Meaning of Non-contact Games
Non-contact games are sports where participants should have no possible means of impact, where players have separate lanes or take turns of play, such as sprinting, swimming, darts, snooker, gymnastics, tennis, table tennis, chess, badminton etc.
Meaning of Swimming
Swimming is an act of moving through the water by using the arms, legs, and body in motions called strokes. The most common strokes are the crawl, backstroke, breaststroke, butterfly, and sidestroke. Swimming is an integral part of almost all water-based activities. It is also a competitive sport itself.
Strokes in Swimming
The following are the strokes in swimming:
Breast Stroke Skills
This is a swimming stroke in which both arms are extended and pulled back together in a circular motion while both legs are thrust out and pulled back together.
The breaststroke is one of the easiest and most relaxing strokes for novices. Competitive swimmers, however, find it difficult because it uses more energy than the crawl and backstroke when swum at a fast pace. The breaststroke has undergone major changes since it was introduced in the 17th century. Most swimmers now use a technique called the wave breaststroke, which Hungarian coach Jozsef Nagy developed in the late 1980s.This interactive illustration captures four moments in the breaststroke. The breaststroke is the slowest competitive stroke, and during races the technique of the swimmers is strictly regulated to ensure a fair contest. In this diagram, the swimmer is moving to the right.
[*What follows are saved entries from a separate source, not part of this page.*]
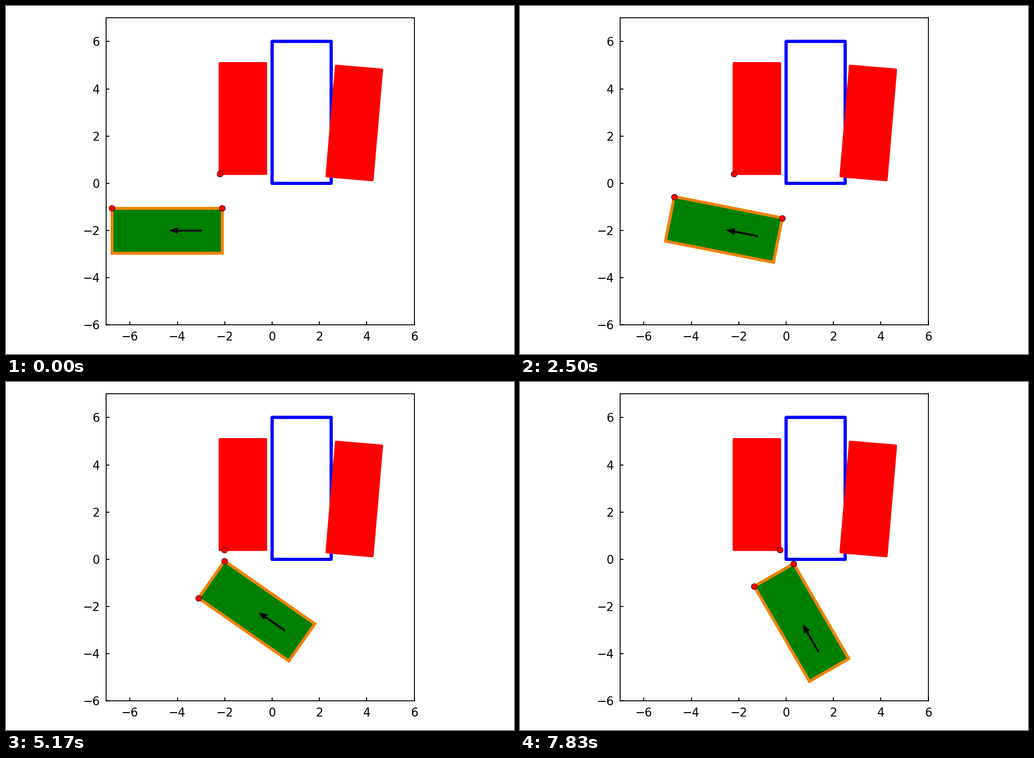
A matplotlib script that plays this animation: 903x620 px, repeating every 8 s.

```python
import numpy as np
import matplotlib.pyplot as plt
from matplotlib.animation import FuncAnimation
from matplotlib.patches import FancyArrow, Polygon

W, H, DPI = 903, 620, 128
PT = 72 / DPI                      # points per pixel
STEPS = 48                         # poses of the car in one loop
FRAMES, INTERVAL = 160, 50         # ten frames span three poses
LENGTH, WIDTH, REAR = 4.65, 1.92, 0.89
WALL_LEFT, WALL_RIGHT, WALL_Y = -2.2, -0.26, 0.4
SPEED = 0.1202

plt.rcParams.update({
    "font.family": "DejaVu Sans",
    "font.size": 20.83 * PT,
    "axes.linewidth": 1.67 * PT,
})


def bump(t, centre, width):
    return np.exp(-((t - centre) / width) ** 2)


def heading(t):
    """Angle of the car: a tightening turn with one steering correction."""
    wiggle = 2.9 * (t - 13) * bump(t, 13, 2.8)
    return np.radians(0.838 * t + 0.0093 * t ** 2 - wiggle)


def drive():
    """Rear axle positions, reversing along the heading and slowing once."""
    mid = np.arange(STEPS - 1) + 0.5
    dist = SPEED * (1 - 0.83 * bump(mid, 39, 3.8))
    a = heading(mid)
    moves = np.column_stack((dist * np.cos(a), -dist * np.sin(a)))
    return np.vstack(([0, 0], np.cumsum(moves, axis=0))) + (-3, -2)


def box(cx, cy, w, h, angle=0):
    """Corners of a rectangle turned about its centre."""
    a = np.radians(angle)
    pts = np.array([(-w, -h), (w, -h), (w, h), (-w, h)]) / 2
    rot = np.array([(np.cos(a), np.sin(a)), (-np.sin(a), np.cos(a))])
    return pts @ rot + (cx, cy)


fig = plt.figure(figsize=(W / DPI, H / DPI), dpi=DPI, facecolor="white")
left, right, bottom, top = 178.2, 725.6, 568.4, 21.4
ax = fig.add_axes([left / W, 1 - bottom / H,
                   (right - left) / W, (bottom - top) / H])
ax.set(xlim=(-7, 6), ylim=(-6, 7),
       xticks=range(-6, 7, 2), yticks=range(-6, 7, 2))
ax.tick_params(direction="in", length=6.25 * PT, width=1.67 * PT,
               pad=11.2 * PT)

ax.add_patch(Polygon(box(1.25, 3, 2.5, 6), fill=False, edgecolor="blue",
                     linewidth=5.7 * PT, joinstyle="round", zorder=2))
for cx, cy, angle in ((-1.23, 2.75, 0), (3.47, 2.556, -4.9)):
    ax.add_patch(Polygon(box(cx, cy, 1.94, 4.69, angle), facecolor="red",
                         edgecolor="red", linewidth=4.17 * PT,
                         joinstyle="round", zorder=3))

car = Polygon(box(0, 0, LENGTH, WIDTH), facecolor="green",
              edgecolor="#f08205", linewidth=5.2 * PT,
              joinstyle="miter", zorder=4)
ax.add_patch(car)
arrow = FancyArrow(0, 0, 1, 0, width=0.03, head_width=0.2, head_length=0.3,
                   color="black", linewidth=2.08 * PT, zorder=5)
ax.add_patch(arrow)
dots, = ax.plot([], [], "o", color="red", markersize=10.6 * PT,
                markeredgecolor="black", markeredgewidth=0.75 * PT, zorder=6)

path = drive()


def draw(n):
    step = (3 * n + 2) // 10
    axle, a = path[step], heading(step)
    ahead = np.array((-np.cos(a), np.sin(a)))
    side = np.array((np.sin(a), np.cos(a))) * WIDTH / 2
    nose, tail = axle + (LENGTH - REAR) * ahead, axle - REAR * ahead

    near = nose + side
    # The facing edge changes once the near corner passes the wall's end.
    other = nose - side if near[0] > WALL_LEFT else tail + side
    wall = (np.clip(near[0], WALL_LEFT, WALL_RIGHT), WALL_Y)

    car.set_xy([near, nose - side, tail - side, tail + side])
    arrow.set_data(x=axle[0], y=axle[1], dx=ahead[0], dy=ahead[1])
    dots.set_data(*zip(near, other, wall))
    return car, arrow, dots


anim = FuncAnimation(fig, draw, frames=FRAMES, interval=INTERVAL,
                     init_func=lambda: draw(0), repeat=True, repeat_delay=0)
plt.show()
```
Butterfly Stroke Skills
In butterfly stroke the arms move together through the water and the feet pump together in what is Known as the dolphin kick.
Learning to Swim
In many parts of the world, people learn to swim by imitating others, most often their parents, brothers, sisters, and friends. Most youngsters in North America also take lessons at swim clubs, community centers, schools, or recreational facilities. In addition, the American Swimming Coaches Association (ASCA) and the American Red Cross sponsor programs that teach children about water safety.
Instructors teach students skills that will make them safe, efficient, and confident swimmers. Beginners first put their heads in the water and blow bubbles by exhaling. Gradually, students progress to floating, treading water, and ultimately, learning the techniques of the major strokes.
Students use various pieces of equipment during these lessons. Water-wings are inflatable worn around the upper arms; they allow children to float easily. Kickboards are buoyant boards that students can rest their arms on; this keeps their upper bodies afloat and allows them to concentrate on kicking correctly. Pull-buoys are foam floats that swimmers hold between their thighs to keep the lower body high and flat on the surface of water; using them, students can learn the arm and upper body movements of various strokes. Paddles are small, firm boards fitted over the hands; they force students to pull their arms through the water correctly. Fins worn on the feet allow swimmers to go faster and to develop proper body position and power.
Swimming Hazards and Safety Measures
Individuals should not swim in conditions that their ability and experience will not allow them to handle. For inexperienced recreational swimmers, many safety hazards exist – even in a pool. These hazards include misjudging a dive and hitting one’s head on the bottom, holding one’s Breath too long, becoming exhausted, and experiencing sudden cramps while too far from shore or other swimmers.
In rivers and oceans, all swimmers should respect the power of nature. Powerful waves, tides, and currents can easily overpower even the most experienced swimmers, sweeping them out beyond safety or throwing them into coral or rocks. Caves pose additional dangers because swimmers can be trapped inside them. Swimmers must follow the instructions of lifeguards and obey posted information about water conditions, tides, and other dangers such as jellyfish or pollution. A good precaution for children is the buddy system, in which each child is paired with another while in the water. This system ensures that no person is swimming alone and that if an emergency does happen, the lifeguard can be notified immediately.
- Define non-contact games
- Define swimming
- Mention 5 strokes in swimming and explain two.